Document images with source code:
%%

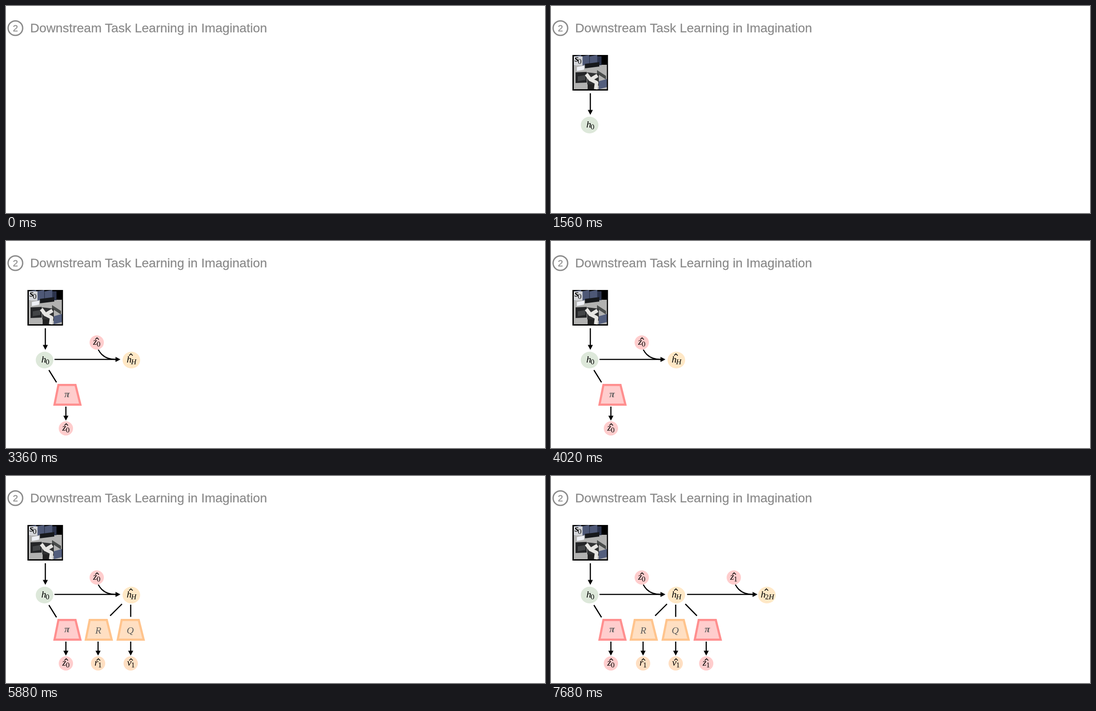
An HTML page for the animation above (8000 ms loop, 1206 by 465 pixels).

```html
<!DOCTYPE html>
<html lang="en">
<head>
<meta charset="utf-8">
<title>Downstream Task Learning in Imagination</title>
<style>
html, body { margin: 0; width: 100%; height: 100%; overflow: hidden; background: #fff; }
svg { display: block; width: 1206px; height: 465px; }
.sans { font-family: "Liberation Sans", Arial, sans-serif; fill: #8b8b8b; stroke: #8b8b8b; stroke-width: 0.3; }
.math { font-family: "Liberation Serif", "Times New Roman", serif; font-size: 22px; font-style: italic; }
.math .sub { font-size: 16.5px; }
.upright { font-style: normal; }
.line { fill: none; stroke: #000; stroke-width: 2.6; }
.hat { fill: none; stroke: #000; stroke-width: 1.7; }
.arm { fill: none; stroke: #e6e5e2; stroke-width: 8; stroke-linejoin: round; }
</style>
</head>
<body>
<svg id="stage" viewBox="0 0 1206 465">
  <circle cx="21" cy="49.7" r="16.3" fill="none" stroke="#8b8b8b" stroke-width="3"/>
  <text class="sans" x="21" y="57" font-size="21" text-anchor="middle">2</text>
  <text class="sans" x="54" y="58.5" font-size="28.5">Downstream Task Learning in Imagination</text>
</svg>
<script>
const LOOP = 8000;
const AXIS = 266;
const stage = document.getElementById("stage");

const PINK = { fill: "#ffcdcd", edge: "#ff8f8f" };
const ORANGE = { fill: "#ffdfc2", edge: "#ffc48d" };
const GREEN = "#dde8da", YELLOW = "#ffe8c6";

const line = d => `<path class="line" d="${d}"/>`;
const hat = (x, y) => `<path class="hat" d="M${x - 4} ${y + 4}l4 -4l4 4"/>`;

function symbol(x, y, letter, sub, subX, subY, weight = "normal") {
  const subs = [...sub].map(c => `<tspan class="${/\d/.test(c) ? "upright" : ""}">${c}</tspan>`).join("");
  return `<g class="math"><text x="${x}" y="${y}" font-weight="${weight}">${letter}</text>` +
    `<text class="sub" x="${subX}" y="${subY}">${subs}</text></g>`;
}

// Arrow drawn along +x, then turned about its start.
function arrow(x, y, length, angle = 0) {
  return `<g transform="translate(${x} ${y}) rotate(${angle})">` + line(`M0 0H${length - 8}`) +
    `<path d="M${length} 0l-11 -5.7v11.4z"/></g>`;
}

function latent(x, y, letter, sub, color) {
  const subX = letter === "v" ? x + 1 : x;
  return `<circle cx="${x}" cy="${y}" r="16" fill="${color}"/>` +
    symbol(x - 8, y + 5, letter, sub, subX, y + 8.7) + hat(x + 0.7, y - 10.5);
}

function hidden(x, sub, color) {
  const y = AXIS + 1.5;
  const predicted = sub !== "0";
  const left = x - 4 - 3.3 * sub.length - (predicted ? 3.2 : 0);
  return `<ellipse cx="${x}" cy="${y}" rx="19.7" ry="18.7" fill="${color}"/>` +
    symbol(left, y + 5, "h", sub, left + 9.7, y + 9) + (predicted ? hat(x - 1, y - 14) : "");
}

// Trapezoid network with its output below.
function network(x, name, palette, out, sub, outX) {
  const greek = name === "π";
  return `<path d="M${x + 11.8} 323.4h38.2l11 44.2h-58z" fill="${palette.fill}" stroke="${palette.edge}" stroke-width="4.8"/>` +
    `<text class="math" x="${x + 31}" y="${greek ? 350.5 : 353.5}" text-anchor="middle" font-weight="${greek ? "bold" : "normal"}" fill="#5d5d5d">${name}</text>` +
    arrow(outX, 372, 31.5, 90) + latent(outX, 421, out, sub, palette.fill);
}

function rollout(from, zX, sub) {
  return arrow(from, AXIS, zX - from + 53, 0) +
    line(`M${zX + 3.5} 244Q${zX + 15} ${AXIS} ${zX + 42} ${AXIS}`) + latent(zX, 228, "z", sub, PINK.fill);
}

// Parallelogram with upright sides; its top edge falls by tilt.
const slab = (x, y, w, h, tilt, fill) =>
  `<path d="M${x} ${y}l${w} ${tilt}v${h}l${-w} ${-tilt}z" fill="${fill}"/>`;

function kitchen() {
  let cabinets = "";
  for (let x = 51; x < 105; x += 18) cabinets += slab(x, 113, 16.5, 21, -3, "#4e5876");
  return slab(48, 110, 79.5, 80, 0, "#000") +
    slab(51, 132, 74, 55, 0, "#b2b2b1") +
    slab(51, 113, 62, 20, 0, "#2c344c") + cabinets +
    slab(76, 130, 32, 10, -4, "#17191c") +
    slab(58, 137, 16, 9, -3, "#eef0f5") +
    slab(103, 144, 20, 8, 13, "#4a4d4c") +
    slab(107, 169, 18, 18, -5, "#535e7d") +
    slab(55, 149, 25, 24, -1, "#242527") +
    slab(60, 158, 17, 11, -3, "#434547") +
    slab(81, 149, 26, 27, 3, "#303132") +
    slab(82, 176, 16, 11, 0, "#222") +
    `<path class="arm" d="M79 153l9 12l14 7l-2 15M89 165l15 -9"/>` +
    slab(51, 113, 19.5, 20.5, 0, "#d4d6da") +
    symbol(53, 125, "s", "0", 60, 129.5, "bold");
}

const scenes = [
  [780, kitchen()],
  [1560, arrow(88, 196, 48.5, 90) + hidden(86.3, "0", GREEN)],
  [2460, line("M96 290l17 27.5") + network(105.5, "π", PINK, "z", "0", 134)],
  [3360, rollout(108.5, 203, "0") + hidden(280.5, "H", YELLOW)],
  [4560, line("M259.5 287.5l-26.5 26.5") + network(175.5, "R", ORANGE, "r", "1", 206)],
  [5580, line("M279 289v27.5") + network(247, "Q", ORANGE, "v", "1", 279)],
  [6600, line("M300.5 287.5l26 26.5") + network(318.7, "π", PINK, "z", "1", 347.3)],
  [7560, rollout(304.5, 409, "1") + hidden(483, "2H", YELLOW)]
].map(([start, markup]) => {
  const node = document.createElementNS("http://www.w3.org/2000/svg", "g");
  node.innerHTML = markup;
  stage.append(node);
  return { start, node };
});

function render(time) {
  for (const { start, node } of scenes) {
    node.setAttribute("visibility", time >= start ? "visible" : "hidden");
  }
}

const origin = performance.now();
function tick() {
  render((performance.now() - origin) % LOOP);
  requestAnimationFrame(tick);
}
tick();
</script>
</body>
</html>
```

%%

[Problem requirements]
If a line of the entries holds the word "path", copy it out.

[Written response]
const line = d => `<path class="line" d="${d}"/>`;
const hat = (x, y) => `<path class="hat" d="M${x - 4} ${y + 4}l4 -4l4 4"/>`;
    `<path d="M${length} 0l-11 -5.7v11.4z"/></g>`;
  return `<path d="M${x + 11.8} 323.4h38.2l11 44.2h-58z" fill="${palette.fill}" stroke="${palette.edge}" stroke-width="4.8"/>` +
  `<path d="M${x} ${y}l${w} ${tilt}v${h}l${-w} ${-tilt}z" fill="${fill}"/>`;
    `<path class="arm" d="M79 153l9 12l14 7l-2 15M89 165l15 -9"/>` +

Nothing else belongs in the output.